DCOn Feb 27th, Sahiyo’s Mariya Taher attended a roundtable discussion in DC on FGC and Mental Health hosted by the Wallace Global Fund and the International Center for Research on Women (ICRW) Although the global development community has increasingly acknowledged the adverse physical health complications that can result from FGC, there has been little action to address its psychological impact. The roundtable served as a first step to bring together experts from bilateral and multilateral agencies, donor institutions, academia, policy-makers, civil society and program implementing organizations in the United States to gain a better understanding of FGC and mental health, as well as to drive a collaborative, coordinated and appropriately sized response across the globe.

Throughout the day, the panelists and attendees discussed the short and long-term mental health of survivors and activists who engage additional barriers when advocating to end FGC. In addition, dialogue about research needs, support programs, and prevention in connection with mental health occurred. Mariya served on a panel to discuss the findings of Sahiyo’s Needs Assessment. Sahiyo had recently partnered with a healthcare market research consultancy to conduct primary market research with activists speaking out against FGC, in an effort to better understand activists’ challenges and hopes for the future.
To learn more about this research, visit Sahiyo’s website.

Raising the conversation on Female Genital Cutting in Massachusetts

During February, Lesley University and Brandeis University in Massachusetts hosted events to elevate the conversation and build awareness on the topic of FGC as it occurs in the U.S. and the larger global world.

On Feb 12th, Lesley University hosted Examining the Intersection Between Tradition and Gender Violence. The event showcased a screening of A Pinch of Skin, a documentary on IMG_9830.JPGFGC in India by Priya Goswami, followed by a panel discussion moderated by Mariya Taher with speakers attorney Joanne Golden, community health leader Abdirahman Yusuf, and OBGYN Dr.  Melody Eckardt. Panel speakers shared their perspectives on FGC, drawing on their personal experiences with survivors across their multiple cross-cultural and professional fields to bring attention to this often silenced issue. To read more about the event, click here. Additionally, on Feb 14th, The Heller School for Social Policy and Management at Brandeis University hosted a conversation with Mariya Taher on “How Storytelling can Change Social norms, and Help to End Female Genital Cutting.”

To learn more about the event, visit ‘A Pinch of Skin’ Documentary Screening and Discussion.

Sahiyo participates in 2017 Hilton Humanitarian Foundation Symposium

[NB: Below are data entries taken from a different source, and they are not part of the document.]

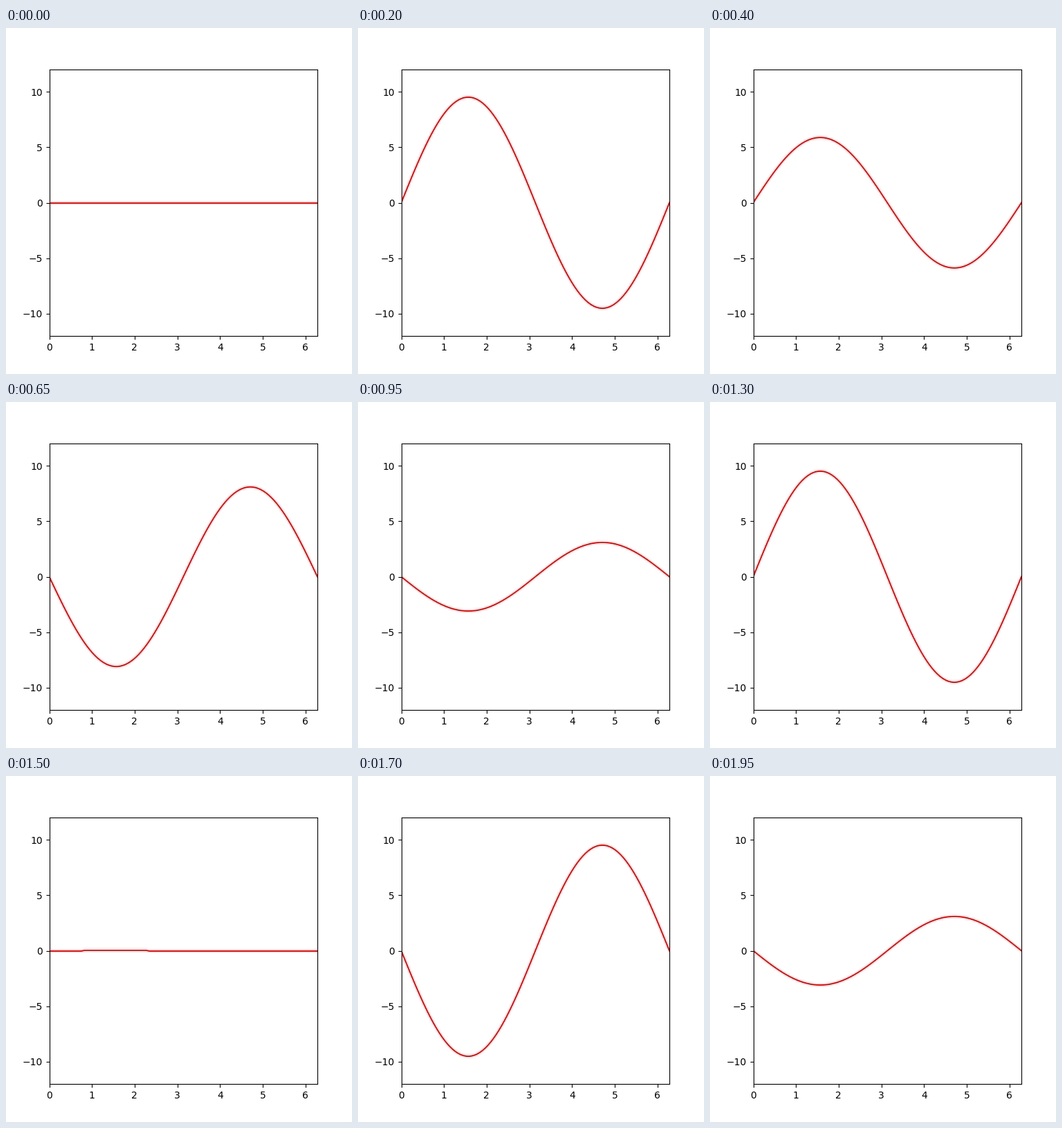
Recreate the animation shown at these times as a matplotlib script. Size 500x500 px, loop 2 s.

```python
import matplotlib.pyplot as plt
import numpy as np
from matplotlib.animation import FuncAnimation

FRAMES = 40
INTERVAL = 50
PERIOD = 20
AMPLITUDE = 10

fig, ax = plt.subplots(figsize=(5, 5), dpi=100)
ax.set_xlim(0, 2 * np.pi)
ax.set_ylim(-12, 12)

x = np.linspace(0, 2 * np.pi, 100)
wave = np.sin(x)
line, = ax.plot(x, 0 * x, color="red", lw=1.5)


def update(i):
    """Standing wave whose height swings through one sine per period."""
    height = AMPLITUDE * np.sin(2 * np.pi * (i % PERIOD) / PERIOD)
    line.set_ydata(height * wave)
    return line,


anim = FuncAnimation(fig, update, frames=FRAMES, interval=INTERVAL,
                     repeat=True, repeat_delay=0)
plt.show()
```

On October 11th, Mariya was invited to take part in the 2017 Hilton Humanitarian Foundation Symposium. Mariya, along with Tostan’s founder Molly Melching, and Safe Hands for Girl’s, Jaha Dukureh, was on a panel titled “Empowering the Silent to Speak, Engaging Communities to Respond”, to discuss FGC and the work being done to end it.

To watch a recap of the event, click here.

 

This year’s 2017 Hilton Humanitarian Prize was presented to icddr,b. To learn more about award recipient, click here.